▶ WORK REQUEST
Look through the records and copy every line in which "stroke" appears.

--- START ---

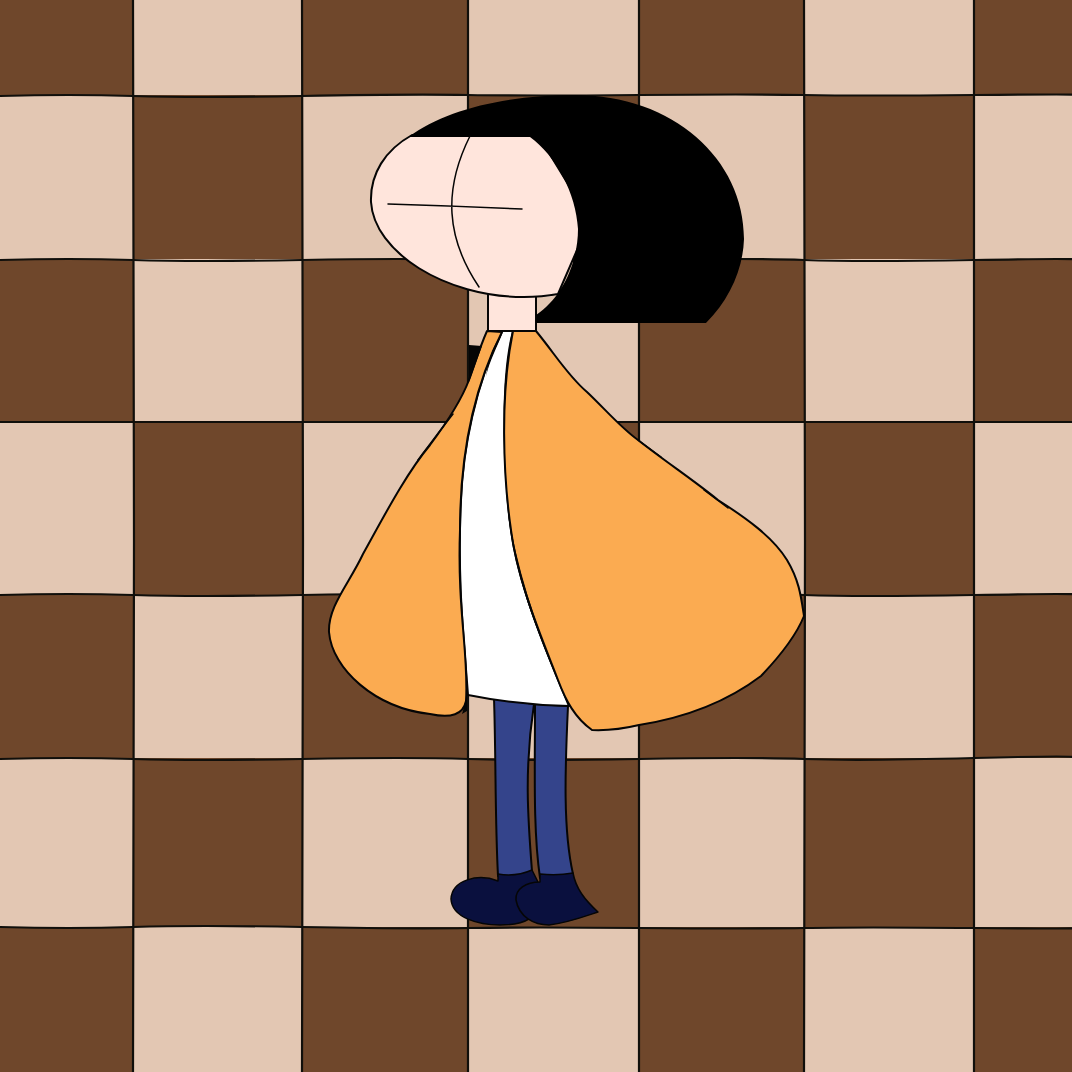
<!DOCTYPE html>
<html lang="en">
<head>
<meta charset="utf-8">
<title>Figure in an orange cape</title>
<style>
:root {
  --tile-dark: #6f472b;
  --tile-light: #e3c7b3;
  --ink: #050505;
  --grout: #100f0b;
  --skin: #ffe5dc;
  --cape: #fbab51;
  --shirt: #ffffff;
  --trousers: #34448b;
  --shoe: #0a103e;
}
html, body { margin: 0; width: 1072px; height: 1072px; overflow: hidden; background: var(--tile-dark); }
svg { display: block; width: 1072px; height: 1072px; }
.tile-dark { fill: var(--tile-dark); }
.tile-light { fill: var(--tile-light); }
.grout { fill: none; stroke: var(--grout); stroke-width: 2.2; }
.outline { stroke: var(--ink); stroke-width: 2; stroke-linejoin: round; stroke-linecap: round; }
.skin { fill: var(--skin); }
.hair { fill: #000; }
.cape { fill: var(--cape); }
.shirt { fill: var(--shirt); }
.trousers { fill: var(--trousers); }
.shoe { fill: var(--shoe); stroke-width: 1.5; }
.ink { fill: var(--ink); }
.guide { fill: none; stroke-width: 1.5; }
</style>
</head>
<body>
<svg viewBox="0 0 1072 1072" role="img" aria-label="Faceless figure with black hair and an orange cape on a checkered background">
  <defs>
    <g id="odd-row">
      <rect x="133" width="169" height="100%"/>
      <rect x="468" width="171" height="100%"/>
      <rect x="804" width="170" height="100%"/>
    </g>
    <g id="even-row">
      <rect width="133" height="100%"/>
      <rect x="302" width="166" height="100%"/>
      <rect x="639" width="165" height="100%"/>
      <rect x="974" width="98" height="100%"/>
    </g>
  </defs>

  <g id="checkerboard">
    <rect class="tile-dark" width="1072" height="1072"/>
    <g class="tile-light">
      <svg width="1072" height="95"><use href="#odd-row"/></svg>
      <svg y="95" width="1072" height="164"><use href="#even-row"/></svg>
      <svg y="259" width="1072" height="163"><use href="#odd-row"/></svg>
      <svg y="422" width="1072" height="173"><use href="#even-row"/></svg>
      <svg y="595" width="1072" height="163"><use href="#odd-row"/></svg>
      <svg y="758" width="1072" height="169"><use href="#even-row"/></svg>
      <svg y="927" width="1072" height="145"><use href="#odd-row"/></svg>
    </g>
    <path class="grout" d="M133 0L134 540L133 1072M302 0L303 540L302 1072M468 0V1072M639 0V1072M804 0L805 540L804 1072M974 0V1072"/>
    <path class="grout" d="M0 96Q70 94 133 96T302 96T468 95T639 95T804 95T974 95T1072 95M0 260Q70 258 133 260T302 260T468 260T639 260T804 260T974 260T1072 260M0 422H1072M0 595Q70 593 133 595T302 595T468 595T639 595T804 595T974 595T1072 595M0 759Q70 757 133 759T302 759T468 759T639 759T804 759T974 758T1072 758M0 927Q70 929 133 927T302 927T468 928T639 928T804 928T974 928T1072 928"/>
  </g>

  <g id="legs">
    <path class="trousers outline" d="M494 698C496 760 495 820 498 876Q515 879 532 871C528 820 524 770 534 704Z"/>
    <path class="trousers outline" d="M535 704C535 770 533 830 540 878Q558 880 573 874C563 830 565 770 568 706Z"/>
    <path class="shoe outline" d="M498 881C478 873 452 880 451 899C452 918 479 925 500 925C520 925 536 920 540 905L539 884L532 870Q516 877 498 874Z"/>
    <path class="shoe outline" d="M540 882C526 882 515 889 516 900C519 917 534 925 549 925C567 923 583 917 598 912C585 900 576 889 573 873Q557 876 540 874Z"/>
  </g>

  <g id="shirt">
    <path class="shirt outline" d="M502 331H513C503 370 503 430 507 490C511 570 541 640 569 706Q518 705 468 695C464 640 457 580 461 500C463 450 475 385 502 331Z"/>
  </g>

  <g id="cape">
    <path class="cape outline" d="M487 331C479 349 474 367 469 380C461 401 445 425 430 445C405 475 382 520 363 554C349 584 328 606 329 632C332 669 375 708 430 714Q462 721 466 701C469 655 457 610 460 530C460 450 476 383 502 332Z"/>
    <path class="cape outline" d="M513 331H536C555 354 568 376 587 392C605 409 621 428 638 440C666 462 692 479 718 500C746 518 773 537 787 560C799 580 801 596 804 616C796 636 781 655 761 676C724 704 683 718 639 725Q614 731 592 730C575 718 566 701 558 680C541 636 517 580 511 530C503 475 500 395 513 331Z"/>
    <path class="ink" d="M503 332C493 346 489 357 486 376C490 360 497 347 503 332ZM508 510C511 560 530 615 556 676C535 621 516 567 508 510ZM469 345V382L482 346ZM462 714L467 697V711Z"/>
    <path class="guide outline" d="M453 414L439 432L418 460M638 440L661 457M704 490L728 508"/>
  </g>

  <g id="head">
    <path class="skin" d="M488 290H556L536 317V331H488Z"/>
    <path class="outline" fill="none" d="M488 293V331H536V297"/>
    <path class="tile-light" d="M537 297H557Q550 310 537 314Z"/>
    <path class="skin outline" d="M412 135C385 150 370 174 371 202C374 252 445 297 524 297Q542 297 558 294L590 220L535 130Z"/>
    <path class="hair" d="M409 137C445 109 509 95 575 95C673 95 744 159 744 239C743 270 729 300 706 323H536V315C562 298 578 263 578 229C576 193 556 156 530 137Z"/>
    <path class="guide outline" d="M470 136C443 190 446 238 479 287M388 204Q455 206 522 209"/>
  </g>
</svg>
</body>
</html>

--- END ---
--- START ---

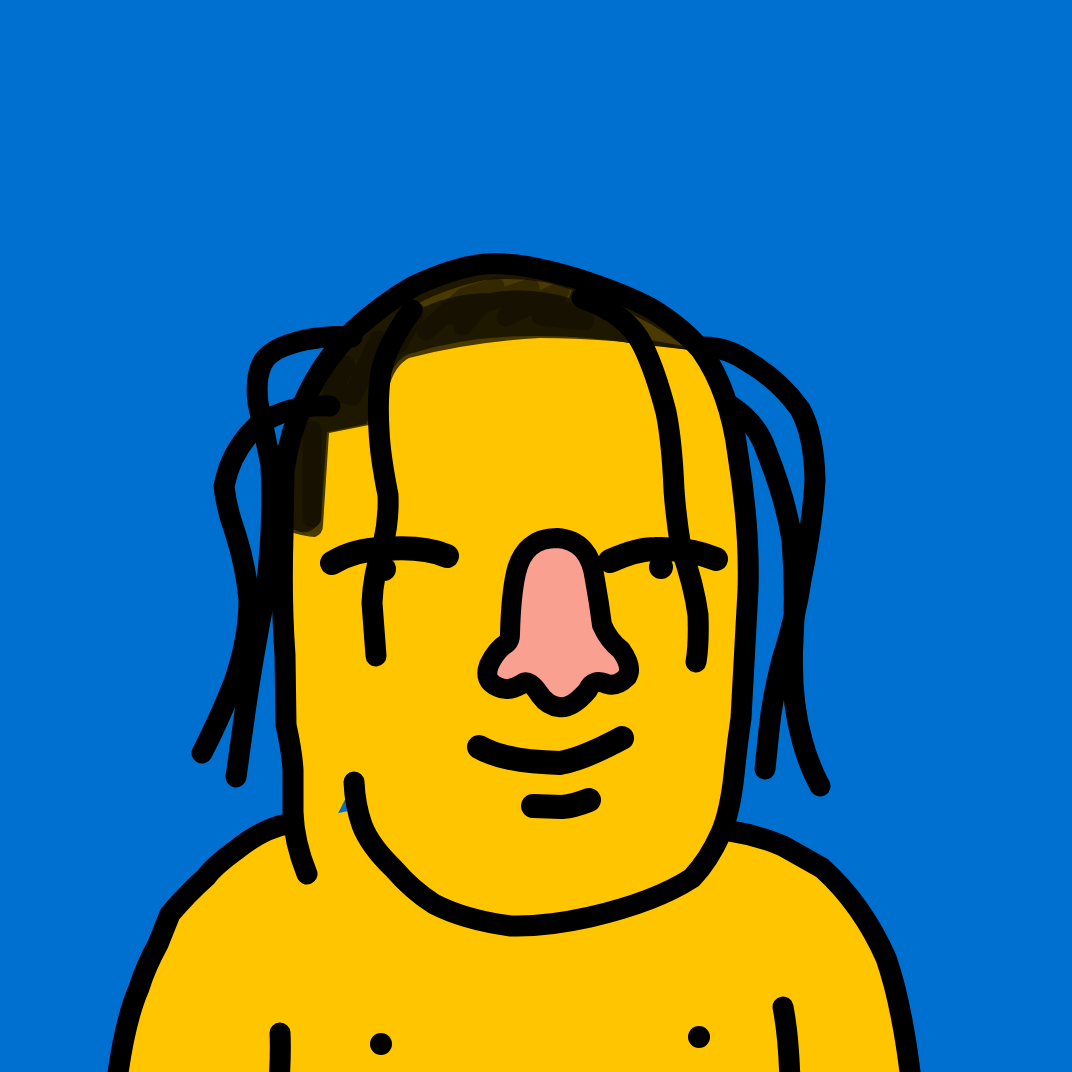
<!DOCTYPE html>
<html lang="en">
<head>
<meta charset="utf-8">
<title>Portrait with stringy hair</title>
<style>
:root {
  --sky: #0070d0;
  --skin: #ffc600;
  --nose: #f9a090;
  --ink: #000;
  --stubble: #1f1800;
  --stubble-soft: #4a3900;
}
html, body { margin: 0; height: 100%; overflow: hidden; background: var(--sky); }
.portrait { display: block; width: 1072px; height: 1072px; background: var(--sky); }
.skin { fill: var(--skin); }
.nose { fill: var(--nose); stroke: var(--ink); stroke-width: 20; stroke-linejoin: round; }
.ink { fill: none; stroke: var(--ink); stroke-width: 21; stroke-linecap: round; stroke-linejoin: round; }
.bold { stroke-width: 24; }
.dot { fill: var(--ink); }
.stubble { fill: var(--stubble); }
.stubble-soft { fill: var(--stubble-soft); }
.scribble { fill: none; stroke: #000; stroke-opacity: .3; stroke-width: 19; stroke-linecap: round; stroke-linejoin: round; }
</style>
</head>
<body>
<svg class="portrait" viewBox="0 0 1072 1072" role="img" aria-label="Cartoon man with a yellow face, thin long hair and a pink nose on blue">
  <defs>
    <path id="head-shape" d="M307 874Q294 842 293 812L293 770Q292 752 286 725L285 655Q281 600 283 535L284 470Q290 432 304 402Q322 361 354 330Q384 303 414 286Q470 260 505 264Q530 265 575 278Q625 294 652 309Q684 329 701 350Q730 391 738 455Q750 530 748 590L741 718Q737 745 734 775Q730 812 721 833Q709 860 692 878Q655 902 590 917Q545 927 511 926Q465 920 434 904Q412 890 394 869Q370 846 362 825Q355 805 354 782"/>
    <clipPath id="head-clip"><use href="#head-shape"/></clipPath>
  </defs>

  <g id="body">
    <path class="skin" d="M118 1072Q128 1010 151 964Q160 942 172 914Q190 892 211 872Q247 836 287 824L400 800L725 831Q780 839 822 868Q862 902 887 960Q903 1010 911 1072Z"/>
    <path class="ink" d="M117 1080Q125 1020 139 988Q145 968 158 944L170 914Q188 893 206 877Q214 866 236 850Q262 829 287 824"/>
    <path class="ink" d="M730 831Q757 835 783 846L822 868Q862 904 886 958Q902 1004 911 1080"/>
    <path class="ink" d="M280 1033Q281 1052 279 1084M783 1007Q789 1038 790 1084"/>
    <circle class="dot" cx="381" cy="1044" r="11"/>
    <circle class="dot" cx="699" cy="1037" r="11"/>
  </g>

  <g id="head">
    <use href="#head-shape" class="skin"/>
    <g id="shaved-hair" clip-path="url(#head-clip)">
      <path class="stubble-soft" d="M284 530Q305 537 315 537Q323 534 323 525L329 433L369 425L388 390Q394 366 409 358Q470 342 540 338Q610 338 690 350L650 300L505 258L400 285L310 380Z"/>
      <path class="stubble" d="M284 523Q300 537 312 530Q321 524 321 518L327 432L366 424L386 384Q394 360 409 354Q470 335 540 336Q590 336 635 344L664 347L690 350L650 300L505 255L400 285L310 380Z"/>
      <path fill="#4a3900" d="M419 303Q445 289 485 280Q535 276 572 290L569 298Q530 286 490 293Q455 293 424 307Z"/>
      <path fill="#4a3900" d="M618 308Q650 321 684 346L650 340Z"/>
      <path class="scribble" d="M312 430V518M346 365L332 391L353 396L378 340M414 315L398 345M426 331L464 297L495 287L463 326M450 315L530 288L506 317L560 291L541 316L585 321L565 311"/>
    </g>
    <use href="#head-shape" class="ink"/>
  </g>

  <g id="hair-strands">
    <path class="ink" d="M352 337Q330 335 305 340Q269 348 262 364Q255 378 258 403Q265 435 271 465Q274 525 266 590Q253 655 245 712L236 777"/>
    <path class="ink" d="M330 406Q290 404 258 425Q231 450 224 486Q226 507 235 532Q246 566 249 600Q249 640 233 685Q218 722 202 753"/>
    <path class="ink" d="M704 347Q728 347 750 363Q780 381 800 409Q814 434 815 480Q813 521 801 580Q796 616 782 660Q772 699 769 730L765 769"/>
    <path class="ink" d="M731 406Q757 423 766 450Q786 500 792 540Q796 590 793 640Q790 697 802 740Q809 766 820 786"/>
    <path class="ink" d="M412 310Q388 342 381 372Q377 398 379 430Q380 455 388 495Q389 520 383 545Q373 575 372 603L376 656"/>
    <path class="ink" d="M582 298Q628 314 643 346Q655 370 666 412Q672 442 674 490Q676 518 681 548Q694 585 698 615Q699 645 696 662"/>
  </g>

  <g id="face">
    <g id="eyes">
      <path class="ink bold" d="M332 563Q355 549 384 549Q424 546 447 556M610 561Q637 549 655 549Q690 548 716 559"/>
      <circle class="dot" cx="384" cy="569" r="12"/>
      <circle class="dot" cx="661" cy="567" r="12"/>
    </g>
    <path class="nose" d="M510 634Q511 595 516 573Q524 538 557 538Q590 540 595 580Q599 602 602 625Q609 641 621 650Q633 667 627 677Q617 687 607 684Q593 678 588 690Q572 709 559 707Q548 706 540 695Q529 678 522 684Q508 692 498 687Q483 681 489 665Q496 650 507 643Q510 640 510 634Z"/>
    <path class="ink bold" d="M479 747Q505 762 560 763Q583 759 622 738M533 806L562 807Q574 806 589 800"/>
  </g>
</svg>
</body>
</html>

--- END ---
--- START ---

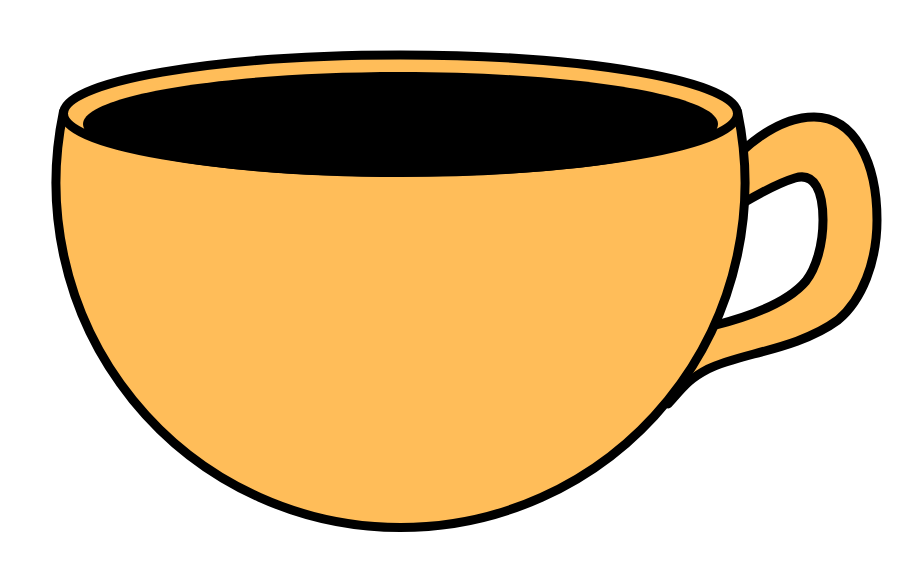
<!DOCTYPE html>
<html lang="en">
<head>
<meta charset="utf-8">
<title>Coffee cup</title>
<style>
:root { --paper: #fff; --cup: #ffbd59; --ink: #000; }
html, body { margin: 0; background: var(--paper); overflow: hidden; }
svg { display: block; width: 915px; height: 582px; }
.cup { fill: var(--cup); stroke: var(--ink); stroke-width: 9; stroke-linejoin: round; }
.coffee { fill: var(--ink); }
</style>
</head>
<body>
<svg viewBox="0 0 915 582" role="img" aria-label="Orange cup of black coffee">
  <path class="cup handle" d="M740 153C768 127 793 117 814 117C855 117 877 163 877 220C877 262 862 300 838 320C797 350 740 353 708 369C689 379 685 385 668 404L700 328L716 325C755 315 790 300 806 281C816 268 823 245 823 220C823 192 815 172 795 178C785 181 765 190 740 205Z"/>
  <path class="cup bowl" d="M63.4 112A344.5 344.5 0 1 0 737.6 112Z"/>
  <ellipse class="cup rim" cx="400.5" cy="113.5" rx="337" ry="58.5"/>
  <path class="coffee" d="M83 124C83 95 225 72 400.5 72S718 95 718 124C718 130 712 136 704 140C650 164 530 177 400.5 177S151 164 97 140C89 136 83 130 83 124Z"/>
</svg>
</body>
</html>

--- END ---

▶ ANSWER FOR THE TASK
.grout { fill: none; stroke: var(--grout); stroke-width: 2.2; }
.outline { stroke: var(--ink); stroke-width: 2; stroke-linejoin: round; stroke-linecap: round; }
.shoe { fill: var(--shoe); stroke-width: 1.5; }
.guide { fill: none; stroke-width: 1.5; }
.nose { fill: var(--nose); stroke: var(--ink); stroke-width: 20; stroke-linejoin: round; }
.ink { fill: none; stroke: var(--ink); stroke-width: 21; stroke-linecap: round; stroke-linejoin: round; }
.bold { stroke-width: 24; }
.scribble { fill: none; stroke: #000; stroke-opacity: .3; stroke-width: 19; stroke-linecap: round; stroke-linejoin: round; }
.cup { fill: var(--cup); stroke: var(--ink); stroke-width: 9; stroke-linejoin: round; }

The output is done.